▸ Assignment
Give again, unaltered, the lines of the listing below that run from the line having "0; width: 63px;" through the line having "28px; height: 2px;".

• • • •

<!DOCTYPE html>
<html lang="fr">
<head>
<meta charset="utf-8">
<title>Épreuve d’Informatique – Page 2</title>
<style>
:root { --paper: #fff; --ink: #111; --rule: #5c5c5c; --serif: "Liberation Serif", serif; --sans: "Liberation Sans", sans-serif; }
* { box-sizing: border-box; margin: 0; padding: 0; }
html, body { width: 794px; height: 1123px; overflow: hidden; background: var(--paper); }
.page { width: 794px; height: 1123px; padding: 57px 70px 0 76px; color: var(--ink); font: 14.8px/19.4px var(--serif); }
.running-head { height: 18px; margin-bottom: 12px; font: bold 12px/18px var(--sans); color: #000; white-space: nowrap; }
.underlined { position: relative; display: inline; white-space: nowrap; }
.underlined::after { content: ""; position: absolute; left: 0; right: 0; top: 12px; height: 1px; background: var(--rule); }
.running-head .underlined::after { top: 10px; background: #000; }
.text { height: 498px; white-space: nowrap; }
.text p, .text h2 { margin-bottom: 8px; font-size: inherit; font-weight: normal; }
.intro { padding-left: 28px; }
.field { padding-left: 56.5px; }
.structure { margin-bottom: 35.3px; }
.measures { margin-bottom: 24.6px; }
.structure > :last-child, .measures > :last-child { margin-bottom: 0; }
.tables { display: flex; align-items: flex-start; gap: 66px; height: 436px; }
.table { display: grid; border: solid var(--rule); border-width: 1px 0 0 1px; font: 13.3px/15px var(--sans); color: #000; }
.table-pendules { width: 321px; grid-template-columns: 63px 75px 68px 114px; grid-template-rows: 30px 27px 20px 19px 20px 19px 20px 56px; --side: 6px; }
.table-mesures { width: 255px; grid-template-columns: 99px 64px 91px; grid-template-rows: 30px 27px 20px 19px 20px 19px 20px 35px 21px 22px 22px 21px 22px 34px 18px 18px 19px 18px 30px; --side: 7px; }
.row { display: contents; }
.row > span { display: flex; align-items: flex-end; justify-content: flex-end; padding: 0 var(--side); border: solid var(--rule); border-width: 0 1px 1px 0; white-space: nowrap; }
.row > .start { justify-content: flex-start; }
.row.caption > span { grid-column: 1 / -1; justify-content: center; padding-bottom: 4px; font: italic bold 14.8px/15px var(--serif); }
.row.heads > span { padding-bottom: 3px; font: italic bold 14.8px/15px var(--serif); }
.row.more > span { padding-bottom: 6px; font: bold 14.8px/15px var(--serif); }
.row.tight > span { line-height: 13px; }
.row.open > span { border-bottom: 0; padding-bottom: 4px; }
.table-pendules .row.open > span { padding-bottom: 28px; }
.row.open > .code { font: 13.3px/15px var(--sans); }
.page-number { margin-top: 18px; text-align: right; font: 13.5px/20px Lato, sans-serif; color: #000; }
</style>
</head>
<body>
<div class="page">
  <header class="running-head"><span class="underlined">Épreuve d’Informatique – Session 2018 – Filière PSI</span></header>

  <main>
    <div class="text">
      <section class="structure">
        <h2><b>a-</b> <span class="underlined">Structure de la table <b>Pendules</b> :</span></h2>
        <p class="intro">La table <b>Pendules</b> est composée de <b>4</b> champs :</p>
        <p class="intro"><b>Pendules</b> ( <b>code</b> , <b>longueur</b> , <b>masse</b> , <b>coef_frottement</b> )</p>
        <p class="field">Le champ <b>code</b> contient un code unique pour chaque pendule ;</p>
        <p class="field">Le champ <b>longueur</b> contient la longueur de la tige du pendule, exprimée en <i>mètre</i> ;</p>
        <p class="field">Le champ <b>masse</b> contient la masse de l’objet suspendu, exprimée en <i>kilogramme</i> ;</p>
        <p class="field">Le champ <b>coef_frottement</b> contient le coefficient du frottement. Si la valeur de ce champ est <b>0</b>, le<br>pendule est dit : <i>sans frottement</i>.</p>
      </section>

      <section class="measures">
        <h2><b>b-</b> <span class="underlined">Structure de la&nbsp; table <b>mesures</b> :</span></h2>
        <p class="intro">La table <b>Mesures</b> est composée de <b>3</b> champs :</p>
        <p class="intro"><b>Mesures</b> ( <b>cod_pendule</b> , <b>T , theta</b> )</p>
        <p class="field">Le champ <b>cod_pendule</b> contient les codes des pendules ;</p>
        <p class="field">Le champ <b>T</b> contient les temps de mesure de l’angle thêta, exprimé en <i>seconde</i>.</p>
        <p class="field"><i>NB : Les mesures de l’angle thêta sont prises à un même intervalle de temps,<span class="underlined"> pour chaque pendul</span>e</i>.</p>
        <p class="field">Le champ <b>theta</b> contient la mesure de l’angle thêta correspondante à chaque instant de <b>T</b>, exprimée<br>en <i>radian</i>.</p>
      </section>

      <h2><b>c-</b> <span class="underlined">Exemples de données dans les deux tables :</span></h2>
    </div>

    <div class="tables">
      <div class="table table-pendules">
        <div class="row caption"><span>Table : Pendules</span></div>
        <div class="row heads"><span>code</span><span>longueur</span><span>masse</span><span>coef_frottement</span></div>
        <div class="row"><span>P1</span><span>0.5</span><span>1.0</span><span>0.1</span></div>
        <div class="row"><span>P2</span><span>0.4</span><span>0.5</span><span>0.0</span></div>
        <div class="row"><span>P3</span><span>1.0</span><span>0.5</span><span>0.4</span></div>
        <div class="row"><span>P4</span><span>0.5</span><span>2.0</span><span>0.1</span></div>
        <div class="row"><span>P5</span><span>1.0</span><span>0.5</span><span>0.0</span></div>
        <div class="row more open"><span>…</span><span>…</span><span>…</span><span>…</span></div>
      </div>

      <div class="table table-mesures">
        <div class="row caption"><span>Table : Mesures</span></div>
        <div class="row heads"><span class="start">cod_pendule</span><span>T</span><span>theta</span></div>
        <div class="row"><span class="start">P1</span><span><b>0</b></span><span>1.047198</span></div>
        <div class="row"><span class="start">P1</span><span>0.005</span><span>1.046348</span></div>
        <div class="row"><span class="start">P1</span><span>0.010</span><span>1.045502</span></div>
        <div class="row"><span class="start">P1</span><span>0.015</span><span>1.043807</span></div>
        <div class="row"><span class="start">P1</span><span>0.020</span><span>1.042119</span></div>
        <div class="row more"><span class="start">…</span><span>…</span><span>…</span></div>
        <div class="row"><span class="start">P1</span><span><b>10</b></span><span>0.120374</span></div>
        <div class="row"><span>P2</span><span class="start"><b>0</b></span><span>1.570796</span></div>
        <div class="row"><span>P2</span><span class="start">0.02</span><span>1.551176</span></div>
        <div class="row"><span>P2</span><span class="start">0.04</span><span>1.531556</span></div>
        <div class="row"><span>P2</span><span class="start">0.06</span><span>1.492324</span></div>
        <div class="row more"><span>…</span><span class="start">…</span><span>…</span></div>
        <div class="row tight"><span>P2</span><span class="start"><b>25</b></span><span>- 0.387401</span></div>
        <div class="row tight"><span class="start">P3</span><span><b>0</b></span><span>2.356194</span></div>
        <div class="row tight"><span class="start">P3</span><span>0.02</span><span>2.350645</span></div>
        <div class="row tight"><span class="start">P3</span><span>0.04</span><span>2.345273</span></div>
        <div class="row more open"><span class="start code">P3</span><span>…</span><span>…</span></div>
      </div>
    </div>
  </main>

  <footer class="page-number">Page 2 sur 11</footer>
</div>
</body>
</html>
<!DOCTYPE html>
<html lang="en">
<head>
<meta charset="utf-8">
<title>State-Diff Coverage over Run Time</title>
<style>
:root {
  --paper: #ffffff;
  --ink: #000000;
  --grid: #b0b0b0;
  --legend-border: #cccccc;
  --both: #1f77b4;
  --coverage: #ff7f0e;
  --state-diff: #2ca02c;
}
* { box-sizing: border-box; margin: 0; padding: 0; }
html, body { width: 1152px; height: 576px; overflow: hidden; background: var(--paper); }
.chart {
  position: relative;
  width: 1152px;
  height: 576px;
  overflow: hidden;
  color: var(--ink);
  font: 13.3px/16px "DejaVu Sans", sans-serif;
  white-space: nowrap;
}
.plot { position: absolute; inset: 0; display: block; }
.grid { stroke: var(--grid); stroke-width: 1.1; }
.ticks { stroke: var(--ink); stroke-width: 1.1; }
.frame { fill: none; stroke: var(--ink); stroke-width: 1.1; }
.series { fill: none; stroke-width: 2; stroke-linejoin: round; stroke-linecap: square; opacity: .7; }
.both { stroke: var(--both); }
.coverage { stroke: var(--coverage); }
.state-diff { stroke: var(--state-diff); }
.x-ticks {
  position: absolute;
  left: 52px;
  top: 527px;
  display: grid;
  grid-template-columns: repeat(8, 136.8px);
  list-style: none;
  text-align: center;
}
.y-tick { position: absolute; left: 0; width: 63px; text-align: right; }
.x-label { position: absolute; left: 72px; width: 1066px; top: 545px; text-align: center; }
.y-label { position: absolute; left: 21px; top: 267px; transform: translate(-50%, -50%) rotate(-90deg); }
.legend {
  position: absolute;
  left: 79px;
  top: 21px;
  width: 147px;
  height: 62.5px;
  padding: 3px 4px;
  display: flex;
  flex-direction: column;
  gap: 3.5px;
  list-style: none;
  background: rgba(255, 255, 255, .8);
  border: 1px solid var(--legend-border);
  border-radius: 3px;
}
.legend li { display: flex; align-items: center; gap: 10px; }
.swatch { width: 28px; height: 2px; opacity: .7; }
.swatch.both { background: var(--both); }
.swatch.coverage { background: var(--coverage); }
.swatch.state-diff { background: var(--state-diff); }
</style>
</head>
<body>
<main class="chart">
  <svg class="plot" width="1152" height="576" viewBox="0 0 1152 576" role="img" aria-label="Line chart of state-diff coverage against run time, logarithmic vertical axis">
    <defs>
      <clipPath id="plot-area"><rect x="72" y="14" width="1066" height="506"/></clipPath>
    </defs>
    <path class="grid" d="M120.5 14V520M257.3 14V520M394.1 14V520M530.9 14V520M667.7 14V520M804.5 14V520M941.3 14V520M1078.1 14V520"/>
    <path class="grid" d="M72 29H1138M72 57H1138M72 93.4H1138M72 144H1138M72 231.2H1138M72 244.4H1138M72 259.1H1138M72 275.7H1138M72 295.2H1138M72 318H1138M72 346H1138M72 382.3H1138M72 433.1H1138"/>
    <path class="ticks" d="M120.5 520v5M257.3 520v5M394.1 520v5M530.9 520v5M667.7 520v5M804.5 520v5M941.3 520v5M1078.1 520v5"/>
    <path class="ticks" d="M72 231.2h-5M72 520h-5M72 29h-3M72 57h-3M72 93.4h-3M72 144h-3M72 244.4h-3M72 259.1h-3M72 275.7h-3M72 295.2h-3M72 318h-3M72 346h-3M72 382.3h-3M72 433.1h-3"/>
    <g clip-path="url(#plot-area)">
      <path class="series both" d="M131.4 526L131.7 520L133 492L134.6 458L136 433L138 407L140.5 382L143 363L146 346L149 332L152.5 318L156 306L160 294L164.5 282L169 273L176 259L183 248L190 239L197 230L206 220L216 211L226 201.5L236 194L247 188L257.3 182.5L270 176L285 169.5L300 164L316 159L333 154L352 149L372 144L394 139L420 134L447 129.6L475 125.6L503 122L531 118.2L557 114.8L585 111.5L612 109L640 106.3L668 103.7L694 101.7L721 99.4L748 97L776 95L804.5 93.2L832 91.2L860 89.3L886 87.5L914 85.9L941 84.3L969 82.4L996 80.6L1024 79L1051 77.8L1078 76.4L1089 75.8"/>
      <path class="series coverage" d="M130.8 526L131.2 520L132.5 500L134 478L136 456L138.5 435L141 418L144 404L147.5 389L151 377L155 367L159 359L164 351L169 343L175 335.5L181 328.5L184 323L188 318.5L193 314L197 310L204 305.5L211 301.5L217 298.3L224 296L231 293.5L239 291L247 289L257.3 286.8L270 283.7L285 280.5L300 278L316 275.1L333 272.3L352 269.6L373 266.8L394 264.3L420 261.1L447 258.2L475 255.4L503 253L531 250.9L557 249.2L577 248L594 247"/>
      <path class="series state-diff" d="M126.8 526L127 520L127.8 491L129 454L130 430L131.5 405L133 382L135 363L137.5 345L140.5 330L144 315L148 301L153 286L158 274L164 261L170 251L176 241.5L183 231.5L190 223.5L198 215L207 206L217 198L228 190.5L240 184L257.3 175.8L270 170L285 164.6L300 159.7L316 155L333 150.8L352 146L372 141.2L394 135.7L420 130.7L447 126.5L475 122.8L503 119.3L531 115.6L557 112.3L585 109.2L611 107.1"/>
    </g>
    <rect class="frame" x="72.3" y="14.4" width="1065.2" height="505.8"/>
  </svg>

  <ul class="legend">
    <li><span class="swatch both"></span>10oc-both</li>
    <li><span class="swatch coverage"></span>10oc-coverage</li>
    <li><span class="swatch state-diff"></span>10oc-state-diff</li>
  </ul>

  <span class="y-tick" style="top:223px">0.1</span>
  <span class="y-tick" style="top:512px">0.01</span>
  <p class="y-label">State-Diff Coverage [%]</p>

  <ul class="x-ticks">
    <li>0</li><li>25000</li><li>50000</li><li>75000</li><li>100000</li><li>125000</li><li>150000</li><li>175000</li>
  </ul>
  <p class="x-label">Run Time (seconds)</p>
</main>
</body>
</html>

• • • •

▸ Answer to this exercise
.y-tick { position: absolute; left: 0; width: 63px; text-align: right; }
.x-label { position: absolute; left: 72px; width: 1066px; top: 545px; text-align: center; }
.y-label { position: absolute; left: 21px; top: 267px; transform: translate(-50%, -50%) rotate(-90deg); }
.legend {
  position: absolute;
  left: 79px;
  top: 21px;
  width: 147px;
  height: 62.5px;
  padding: 3px 4px;
  display: flex;
  flex-direction: column;
  gap: 3.5px;
  list-style: none;
  background: rgba(255, 255, 255, .8);
  border: 1px solid var(--legend-border);
  border-radius: 3px;
}
.legend li { display: flex; align-items: center; gap: 10px; }
.swatch { width: 28px; height: 2px; opacity: .7; }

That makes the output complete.